On Water

The following was my submission to Kelly Engineering Services for an annual scholarship. Although I was not the winner, my essay had a strong message. I titled it: “On Water: The Social Complexities of a Simple Molecule”


Water surrounds us; it is in our showers and baths, it washes our hands, cooks our appetizers and entrée. With it, we continue living like nothing ever happened. Without it, the most basic forms of life could not exist. Although water encapsulates seventy percent of our planet, there are people struggling to find it. I believe that engineers have a responsibility to protect humanity; to share knowledge of technological advances with the world, and correct their mistakes in social and political aspects. As of late, issues such as the Flint water crisis and Porter Ranch methane leak reflect engineering at its worst in the US. However, I still hold true that engineers are capable of so much more.

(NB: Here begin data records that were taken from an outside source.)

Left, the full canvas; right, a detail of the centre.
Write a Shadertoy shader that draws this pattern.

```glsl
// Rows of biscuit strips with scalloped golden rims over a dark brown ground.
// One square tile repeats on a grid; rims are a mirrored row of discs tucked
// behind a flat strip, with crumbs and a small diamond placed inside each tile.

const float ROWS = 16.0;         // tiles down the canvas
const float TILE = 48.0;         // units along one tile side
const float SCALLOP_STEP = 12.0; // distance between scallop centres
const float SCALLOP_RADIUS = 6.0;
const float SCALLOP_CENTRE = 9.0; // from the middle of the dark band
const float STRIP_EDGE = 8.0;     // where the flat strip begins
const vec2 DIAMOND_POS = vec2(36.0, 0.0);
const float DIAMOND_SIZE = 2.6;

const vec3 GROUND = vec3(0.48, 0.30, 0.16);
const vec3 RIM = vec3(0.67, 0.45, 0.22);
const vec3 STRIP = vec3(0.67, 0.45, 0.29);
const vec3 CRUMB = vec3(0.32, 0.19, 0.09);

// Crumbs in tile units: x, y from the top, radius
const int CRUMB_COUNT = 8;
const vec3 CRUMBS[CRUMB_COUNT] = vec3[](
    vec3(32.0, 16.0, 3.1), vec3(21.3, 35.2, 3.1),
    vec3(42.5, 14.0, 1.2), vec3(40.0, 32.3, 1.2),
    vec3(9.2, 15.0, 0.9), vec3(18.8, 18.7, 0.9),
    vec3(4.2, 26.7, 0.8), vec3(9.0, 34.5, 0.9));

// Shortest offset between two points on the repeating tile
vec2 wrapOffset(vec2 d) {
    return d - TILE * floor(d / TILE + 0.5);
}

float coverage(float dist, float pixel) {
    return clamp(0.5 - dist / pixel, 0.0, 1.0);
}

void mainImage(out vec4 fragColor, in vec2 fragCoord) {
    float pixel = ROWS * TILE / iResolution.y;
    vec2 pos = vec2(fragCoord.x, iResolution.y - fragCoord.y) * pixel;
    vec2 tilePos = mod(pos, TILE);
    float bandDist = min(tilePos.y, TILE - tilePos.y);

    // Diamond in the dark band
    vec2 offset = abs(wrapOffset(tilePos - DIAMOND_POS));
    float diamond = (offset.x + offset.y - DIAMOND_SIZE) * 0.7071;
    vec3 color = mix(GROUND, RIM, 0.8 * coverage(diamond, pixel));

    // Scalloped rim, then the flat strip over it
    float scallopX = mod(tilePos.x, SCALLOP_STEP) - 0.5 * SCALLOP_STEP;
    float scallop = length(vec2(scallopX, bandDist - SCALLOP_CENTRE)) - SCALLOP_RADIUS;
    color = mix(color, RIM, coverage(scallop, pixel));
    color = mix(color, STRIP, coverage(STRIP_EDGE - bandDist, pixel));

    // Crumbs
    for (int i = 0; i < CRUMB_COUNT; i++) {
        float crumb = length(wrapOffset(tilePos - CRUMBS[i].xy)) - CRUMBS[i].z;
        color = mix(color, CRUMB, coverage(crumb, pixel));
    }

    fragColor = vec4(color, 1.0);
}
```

Continue reading “On Water”

Clean as Ice

The Arctic Circle is a supply of not only fish, but also fresh water. Pic from Britannica.

A Finnish University recently discovered the benefits of crystallization, or freezing water in order to purify it. Essentially, these scientists found that the upper layer of ice from a lake in Finland was nearly ten times cleaner than the water beneath. In addition, ice that had formed more slowly was noticeably cleaner than rapidly formed ice. This event called crystallization can only occur with the presence of a solvent and solute, such as water and salt. A professor from Lappeenranta University of Technology (LUT) made the statement below regarding the study. Continue reading “Clean as Ice”


Nano filter made from aquaporins
Nano filter made from aquaporins.

Aquaporins. In simple terms, these are water channels in the cell wall that allow for H2O molecules to travel in and out of the cell so that the cell won’t swell and explode. Scientists discovered that by using these aquaporins, you can sort out H2O molecules from otherwise impure water. Aquaporins themselves are very small and delicate, so a screen is used and the aquaporins are melted onto the layer of net. Impure water can then be sifted. Right now this technique is generally used in industry because it provides ultrapure water. Ultrapure water is a solution so clean that the taste is repulsive. It doesn’t have the nutrients and minerals in tap water so it can be shocking to taste, but it works great for cleaning or soaking machinery for big companies.

“Aquaporins are selective membrane channel proteins found in the lipid bilayer of living cells that work to transport water across the cell membrane. Aquaporins accomplish this task while excluding any unwanted ions or other polar molecules, making them a perfect model for the formulation of low-energy water filtration systems” (The Biomimicry Institute, 2016).

Aquaporins have a bright future for desalinating seawater. But wait! If these aquaporins are great at filtering water, why aren’t they in use right now? Developing countries could really use a simple technology like this with a good efficiency and low cost. According to Professor Peter Agre at John Hopkins University, “The engineering of this will have some technical difficulties because the native membranes are very tiny and so only nano-water purification can occur”. The sensitive membrane can only handle a few drops of water at a time.

Read more: http://www.youris.com/Nano/Environment/Nano_Filtered_Water.kl#ixzz4ARC4gd6r